STRASBOURG, France—Biopharmaceutical company DomainTherapeutics, which focuses on discovering and developing small molecules thattarget G-protein coupled receptors (GPCRs), has announced that the Frenchgovernment has selected Domain Therapeutics' ATHOS project to receivegovernment funding. The project's goal is to develop new drug candidates andidentify therapeutic targets for the treatment of schizophrenia.
The ATHOS project will receive a total of EUR 5.1 millionover the course of three years. Roughly 45 percent of the ATHOS budget will beprovided by central and regional government organizations, including the grantof EUR 933,000 to Domain Therapeutics.
"Domain Therapeutics' know-how in the field of GPCRscombined with our proprietary technology, DTect-All, and the excellence of ourtwo partners will enable us to bring a solution to this challenge ofidentifying candidate drugs targeting orphan GPCRs linked to schizophrenia," PascalNeuville, CEO of Domain Therapeutics, said in a press release. "The ATHOSproject allows us to extend our franchise in neuropsychiatric disorders and inchallenging and innovative therapeutic targets."
The project will be centered on orphan GPCRs. Currently,GPCRs represent the targets for 40 percent of drugs that are on the market,making them the largest class of therapeutic targets. Orphan GPCRs have gottenless attention, however, due to the lack of an identified endogenous ligand.This corner of the market represents a great deal of potential for discoveryand therapeutics, as roughly 150 orphan GPCRs have been described so far.

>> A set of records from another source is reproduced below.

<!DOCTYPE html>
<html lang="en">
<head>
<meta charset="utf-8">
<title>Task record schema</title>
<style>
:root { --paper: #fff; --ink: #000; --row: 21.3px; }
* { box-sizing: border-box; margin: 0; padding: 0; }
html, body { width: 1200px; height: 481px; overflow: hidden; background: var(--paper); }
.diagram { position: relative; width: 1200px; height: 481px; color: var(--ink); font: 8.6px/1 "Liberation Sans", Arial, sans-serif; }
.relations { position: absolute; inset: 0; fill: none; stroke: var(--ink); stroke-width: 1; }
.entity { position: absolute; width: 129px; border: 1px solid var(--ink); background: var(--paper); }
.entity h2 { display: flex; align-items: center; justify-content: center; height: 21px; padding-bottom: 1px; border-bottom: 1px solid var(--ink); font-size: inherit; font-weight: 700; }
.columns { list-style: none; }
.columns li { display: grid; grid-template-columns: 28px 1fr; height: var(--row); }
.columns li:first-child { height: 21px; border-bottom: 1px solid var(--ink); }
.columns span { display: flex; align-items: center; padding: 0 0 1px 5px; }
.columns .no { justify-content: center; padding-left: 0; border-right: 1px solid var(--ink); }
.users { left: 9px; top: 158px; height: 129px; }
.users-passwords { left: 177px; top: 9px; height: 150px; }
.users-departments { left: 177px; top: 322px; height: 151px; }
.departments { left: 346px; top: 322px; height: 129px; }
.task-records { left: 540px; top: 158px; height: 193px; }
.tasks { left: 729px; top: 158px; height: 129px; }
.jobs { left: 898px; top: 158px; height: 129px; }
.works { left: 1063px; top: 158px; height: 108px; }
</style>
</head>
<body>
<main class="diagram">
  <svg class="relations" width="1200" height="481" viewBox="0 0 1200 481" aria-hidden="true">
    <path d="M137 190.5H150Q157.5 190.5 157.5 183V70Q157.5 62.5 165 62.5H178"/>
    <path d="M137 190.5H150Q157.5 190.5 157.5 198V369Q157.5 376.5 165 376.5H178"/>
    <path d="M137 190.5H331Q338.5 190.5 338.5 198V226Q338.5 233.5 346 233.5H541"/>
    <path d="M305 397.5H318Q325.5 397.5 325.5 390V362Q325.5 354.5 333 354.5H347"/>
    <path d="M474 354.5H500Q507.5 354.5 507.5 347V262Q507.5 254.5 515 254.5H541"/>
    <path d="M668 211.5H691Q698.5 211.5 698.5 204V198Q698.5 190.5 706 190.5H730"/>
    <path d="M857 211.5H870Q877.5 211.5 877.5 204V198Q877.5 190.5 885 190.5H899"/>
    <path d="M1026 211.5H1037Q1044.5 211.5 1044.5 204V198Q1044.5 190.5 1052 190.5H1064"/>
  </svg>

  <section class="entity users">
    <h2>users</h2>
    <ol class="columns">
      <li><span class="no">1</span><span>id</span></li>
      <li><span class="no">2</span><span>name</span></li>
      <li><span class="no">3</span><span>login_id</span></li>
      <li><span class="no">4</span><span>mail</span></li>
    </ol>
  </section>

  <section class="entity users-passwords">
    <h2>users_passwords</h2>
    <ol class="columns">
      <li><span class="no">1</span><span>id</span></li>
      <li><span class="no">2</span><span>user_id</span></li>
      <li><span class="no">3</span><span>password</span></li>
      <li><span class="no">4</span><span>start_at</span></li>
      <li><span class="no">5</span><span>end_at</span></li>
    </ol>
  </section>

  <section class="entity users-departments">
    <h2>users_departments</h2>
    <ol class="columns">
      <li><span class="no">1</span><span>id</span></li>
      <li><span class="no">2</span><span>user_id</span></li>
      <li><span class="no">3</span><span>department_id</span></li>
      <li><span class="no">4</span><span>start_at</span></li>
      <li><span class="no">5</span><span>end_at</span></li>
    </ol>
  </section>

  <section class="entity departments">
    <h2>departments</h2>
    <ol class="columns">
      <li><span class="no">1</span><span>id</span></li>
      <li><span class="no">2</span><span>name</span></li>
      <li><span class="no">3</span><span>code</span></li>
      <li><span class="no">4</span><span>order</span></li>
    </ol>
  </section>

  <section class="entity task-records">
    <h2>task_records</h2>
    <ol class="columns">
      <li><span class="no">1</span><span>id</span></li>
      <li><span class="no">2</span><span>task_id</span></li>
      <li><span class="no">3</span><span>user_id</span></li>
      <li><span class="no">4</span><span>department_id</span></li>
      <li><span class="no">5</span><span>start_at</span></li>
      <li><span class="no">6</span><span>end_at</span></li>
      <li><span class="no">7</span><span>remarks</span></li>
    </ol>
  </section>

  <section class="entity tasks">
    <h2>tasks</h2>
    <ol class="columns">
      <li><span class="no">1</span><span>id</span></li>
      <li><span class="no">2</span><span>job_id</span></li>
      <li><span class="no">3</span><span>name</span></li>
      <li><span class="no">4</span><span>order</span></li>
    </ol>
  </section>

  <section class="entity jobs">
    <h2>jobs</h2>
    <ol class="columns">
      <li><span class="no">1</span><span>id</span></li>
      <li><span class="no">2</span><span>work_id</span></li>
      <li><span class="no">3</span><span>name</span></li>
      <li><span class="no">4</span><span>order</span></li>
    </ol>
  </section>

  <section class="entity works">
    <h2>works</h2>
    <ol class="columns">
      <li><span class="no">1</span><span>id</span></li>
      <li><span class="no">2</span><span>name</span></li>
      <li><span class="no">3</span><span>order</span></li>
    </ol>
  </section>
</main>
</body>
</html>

The ATHOS consortium, which is led by Domain Therapeutics,also includes Prestwick Chemical and the Brigitte Kieffer laboratory at theInstitute of Genetics and Molecular and Cellular Biology. The Brigitte Kiefferlaboratory will be in charge of mapping orphan GPCRs in the brain as well asobtaining animal models in order to validate targets for neuropsychiatricdisorders. For its part, Prestwick Chemical will leverage its experience inoptimizing active compounds.
Schizophrenia currently affects an estimated 24 millionpeople worldwide, and according to the World Health Organization, more than 50percent of those suffering from schizophrenia are not receiving appropriatecare. The disease, which affects the central nervous system, generally beginsin adolescence. It involves a dissociation of the patient's personality, andauditory hallucinations, paranoid delirium and attention disorders are common.In addition, the life expectancy of those with schizophrenia is on average 12years shorter than that of those without the disease. WHO notes that "thoughthe incidence is low (3-10,000), the prevalence is high due to chronicity." While there are treatments available, there is no cure for the disease.
The funding that the project will receive comes from theFrench government fund Fonds Unique Interministériel, the Alsace Region andOSEO.
Domain Therapeutics press release